Scan the entries for the word "field". Every line that has it should be copied.

Start of Given records

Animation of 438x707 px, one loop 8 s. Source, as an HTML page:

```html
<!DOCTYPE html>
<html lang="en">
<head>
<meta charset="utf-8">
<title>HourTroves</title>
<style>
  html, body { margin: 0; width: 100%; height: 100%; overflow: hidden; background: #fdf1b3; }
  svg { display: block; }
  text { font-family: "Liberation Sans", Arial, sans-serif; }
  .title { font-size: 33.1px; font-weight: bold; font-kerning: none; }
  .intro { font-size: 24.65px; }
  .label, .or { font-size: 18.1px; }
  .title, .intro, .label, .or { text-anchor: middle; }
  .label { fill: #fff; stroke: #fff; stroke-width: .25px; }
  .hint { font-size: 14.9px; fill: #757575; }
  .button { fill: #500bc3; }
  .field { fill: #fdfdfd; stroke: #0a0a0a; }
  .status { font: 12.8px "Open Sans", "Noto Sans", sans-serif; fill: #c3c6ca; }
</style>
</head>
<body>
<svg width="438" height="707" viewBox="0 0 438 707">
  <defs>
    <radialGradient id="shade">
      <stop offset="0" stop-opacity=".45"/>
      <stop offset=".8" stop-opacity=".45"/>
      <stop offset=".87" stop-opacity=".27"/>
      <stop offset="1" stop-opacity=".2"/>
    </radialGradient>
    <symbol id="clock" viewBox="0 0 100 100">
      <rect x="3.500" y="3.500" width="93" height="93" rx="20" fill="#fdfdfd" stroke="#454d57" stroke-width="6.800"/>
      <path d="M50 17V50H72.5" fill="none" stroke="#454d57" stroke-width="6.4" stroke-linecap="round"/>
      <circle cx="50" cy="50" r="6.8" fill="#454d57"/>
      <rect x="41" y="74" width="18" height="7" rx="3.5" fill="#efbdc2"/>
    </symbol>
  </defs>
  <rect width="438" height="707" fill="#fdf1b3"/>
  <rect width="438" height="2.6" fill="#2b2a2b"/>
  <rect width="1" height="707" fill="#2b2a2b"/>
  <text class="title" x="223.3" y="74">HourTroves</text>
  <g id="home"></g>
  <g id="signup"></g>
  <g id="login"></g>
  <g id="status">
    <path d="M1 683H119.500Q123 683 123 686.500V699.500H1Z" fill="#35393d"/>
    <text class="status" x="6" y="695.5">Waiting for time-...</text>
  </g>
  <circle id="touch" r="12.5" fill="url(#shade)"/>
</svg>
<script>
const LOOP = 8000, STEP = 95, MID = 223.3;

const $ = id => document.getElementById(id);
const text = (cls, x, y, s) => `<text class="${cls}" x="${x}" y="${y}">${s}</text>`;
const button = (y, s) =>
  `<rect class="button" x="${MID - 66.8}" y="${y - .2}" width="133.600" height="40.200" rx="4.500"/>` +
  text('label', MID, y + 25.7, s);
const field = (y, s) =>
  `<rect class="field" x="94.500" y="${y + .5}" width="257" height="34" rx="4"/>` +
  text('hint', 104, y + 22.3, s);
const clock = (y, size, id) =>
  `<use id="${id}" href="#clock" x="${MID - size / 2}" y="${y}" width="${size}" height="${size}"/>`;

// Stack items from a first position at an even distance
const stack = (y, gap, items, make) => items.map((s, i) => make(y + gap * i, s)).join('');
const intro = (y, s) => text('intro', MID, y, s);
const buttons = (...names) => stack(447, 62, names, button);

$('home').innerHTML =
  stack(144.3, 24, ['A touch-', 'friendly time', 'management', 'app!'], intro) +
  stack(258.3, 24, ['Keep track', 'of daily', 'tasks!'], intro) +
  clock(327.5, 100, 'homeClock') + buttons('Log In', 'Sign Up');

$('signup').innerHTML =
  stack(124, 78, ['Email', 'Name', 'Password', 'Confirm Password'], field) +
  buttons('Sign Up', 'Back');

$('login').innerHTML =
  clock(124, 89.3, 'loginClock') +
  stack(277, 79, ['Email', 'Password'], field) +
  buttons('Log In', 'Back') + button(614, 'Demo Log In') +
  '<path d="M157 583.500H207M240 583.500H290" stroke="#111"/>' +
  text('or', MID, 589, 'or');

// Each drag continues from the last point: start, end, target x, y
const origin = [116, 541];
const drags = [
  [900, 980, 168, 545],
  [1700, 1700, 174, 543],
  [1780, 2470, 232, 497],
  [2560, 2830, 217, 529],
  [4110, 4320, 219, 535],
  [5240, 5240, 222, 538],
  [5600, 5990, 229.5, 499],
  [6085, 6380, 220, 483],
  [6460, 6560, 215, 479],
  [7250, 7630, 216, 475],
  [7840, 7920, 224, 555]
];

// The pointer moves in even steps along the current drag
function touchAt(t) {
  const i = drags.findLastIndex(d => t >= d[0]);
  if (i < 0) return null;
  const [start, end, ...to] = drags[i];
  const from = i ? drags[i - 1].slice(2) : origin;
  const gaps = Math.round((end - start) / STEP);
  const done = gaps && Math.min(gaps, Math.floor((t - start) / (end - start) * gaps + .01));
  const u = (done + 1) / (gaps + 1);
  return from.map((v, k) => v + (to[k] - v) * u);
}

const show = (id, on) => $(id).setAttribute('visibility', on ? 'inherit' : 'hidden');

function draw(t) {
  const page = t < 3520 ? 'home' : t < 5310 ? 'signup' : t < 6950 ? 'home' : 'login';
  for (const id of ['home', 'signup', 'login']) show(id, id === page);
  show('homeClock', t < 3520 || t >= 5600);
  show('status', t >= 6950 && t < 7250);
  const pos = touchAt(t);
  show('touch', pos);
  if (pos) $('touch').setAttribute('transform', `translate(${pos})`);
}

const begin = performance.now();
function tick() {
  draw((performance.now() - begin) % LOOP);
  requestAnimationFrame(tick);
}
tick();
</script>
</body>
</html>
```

End of Given records
Start of Given records

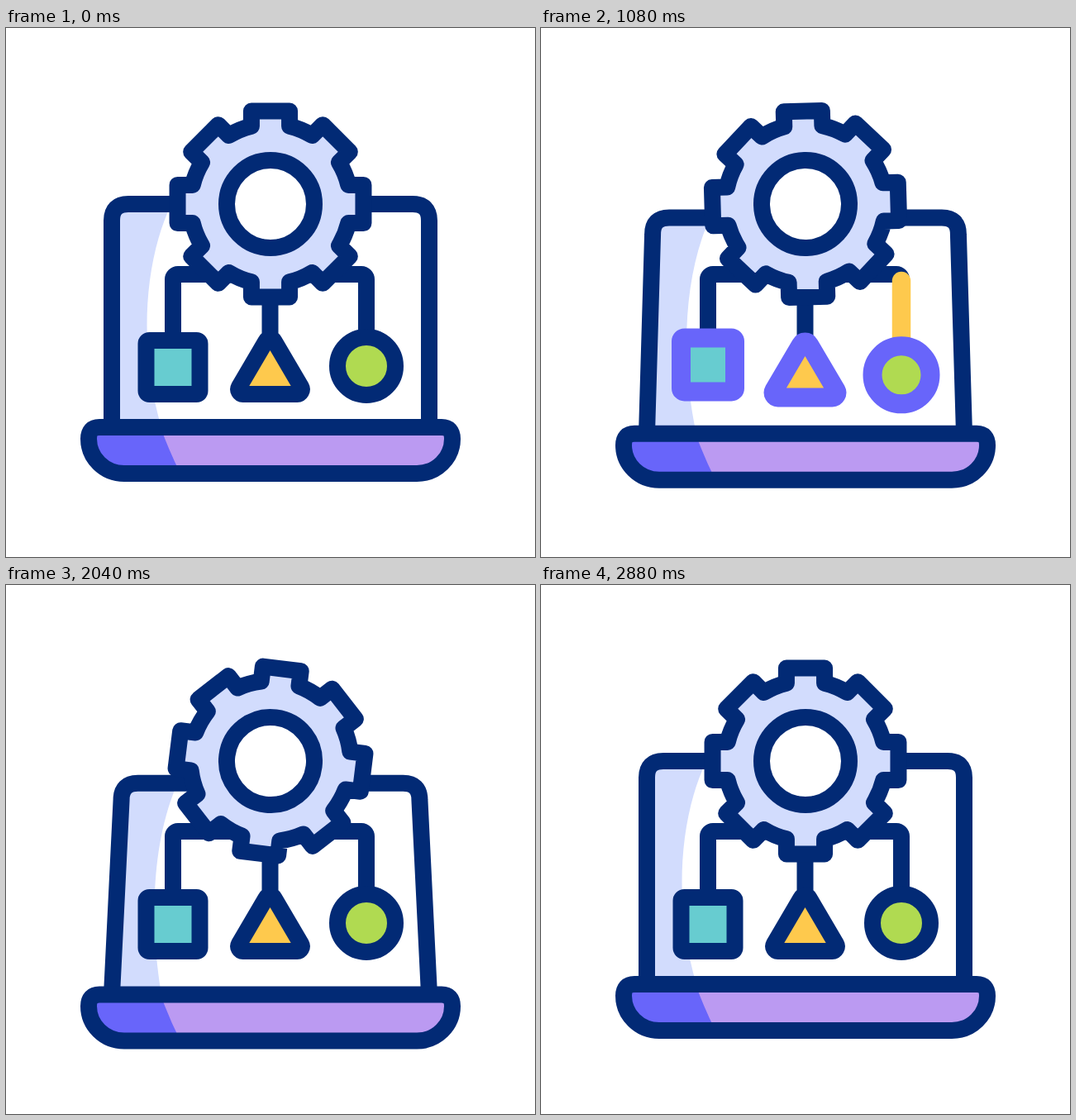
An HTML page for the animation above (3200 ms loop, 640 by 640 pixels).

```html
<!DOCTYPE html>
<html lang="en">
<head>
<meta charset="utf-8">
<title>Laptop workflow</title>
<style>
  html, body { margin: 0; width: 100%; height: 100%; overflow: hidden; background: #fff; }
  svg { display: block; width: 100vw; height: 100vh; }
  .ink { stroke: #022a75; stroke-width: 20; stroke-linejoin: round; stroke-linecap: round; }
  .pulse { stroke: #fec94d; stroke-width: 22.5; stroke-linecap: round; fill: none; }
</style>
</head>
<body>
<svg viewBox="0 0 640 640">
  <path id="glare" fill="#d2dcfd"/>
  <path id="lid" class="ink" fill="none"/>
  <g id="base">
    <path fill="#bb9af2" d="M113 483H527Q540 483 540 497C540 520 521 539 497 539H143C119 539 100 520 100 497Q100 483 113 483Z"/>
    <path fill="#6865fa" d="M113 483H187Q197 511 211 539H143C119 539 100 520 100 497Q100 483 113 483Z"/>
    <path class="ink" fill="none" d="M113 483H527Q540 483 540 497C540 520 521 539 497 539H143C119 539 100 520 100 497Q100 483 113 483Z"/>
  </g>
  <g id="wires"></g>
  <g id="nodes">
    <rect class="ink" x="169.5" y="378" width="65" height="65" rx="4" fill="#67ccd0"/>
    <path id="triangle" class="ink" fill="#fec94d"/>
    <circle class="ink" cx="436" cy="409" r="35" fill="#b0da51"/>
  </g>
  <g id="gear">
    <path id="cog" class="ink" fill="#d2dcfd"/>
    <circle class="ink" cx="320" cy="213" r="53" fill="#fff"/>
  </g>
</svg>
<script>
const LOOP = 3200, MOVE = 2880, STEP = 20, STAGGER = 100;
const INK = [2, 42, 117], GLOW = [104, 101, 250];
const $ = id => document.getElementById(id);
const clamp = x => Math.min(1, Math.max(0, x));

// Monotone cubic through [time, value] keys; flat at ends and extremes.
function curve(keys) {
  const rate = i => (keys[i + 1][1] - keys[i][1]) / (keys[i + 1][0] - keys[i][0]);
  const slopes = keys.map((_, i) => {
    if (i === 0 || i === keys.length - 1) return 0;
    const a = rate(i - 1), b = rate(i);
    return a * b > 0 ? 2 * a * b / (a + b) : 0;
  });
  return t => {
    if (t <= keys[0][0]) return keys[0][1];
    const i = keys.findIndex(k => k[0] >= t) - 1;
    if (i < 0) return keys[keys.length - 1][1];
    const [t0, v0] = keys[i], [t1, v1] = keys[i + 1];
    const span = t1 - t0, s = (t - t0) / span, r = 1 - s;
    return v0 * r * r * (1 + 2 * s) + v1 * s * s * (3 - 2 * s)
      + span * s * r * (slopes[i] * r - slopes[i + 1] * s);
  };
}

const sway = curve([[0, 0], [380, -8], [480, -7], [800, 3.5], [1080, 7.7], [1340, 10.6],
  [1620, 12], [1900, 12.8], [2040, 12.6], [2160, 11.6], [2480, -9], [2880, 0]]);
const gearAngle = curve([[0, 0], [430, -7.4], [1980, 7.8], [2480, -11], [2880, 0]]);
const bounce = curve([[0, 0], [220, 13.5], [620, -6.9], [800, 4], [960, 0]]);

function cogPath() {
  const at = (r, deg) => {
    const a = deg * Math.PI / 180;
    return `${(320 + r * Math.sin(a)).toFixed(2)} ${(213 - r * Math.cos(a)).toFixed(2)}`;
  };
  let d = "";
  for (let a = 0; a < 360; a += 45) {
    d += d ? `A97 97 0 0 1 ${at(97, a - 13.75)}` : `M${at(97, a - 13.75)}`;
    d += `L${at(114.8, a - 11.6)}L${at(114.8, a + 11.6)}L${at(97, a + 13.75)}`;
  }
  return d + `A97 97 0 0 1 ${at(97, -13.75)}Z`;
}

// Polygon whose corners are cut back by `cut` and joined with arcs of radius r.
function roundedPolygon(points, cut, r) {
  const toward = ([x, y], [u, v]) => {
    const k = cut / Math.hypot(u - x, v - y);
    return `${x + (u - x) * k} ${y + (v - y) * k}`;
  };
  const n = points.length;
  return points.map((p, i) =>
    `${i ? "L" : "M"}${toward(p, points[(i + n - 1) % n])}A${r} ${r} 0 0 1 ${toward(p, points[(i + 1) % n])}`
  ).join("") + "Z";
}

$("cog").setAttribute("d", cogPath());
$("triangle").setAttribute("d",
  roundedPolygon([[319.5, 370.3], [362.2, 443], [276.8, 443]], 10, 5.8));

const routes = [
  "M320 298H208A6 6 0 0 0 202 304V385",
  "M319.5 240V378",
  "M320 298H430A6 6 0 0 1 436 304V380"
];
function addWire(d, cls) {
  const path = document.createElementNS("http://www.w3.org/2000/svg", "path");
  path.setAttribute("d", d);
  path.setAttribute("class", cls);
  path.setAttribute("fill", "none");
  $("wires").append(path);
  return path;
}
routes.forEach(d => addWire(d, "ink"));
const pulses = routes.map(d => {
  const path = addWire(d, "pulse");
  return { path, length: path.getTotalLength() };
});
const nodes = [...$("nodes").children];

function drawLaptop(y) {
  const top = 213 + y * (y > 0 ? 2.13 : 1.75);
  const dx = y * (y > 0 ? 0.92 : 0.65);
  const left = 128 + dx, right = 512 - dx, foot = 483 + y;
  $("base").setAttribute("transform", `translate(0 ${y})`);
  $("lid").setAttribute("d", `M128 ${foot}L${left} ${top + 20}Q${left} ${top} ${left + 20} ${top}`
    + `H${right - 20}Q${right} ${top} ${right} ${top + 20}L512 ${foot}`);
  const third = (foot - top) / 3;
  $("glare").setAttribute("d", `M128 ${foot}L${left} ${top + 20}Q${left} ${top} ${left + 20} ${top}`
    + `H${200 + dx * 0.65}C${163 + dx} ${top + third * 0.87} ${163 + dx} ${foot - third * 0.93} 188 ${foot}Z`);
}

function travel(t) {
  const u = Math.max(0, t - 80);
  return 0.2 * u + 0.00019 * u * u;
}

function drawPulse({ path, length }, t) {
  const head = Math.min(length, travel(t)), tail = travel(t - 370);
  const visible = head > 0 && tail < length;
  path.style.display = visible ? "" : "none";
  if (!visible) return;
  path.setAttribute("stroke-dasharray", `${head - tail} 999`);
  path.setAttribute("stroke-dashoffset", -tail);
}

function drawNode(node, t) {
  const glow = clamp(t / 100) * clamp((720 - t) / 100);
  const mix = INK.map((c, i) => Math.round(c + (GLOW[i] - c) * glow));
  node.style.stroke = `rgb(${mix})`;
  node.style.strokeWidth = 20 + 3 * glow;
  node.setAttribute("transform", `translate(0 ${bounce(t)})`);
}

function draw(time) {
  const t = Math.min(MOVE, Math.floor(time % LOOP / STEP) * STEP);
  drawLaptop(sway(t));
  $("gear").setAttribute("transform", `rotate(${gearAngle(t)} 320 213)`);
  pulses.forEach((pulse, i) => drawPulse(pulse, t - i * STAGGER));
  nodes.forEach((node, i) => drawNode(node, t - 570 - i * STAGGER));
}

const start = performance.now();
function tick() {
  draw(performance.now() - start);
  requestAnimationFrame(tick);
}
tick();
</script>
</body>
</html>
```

End of Given records

> Result of the task:
  .field { fill: #fdfdfd; stroke: #0a0a0a; }
const field = (y, s) =>
  `<rect class="field" x="94.500" y="${y + .5}" width="257" height="34" rx="4"/>` +
  stack(124, 78, ['Email', 'Name', 'Password', 'Confirm Password'], field) +
  stack(277, 79, ['Email', 'Password'], field) +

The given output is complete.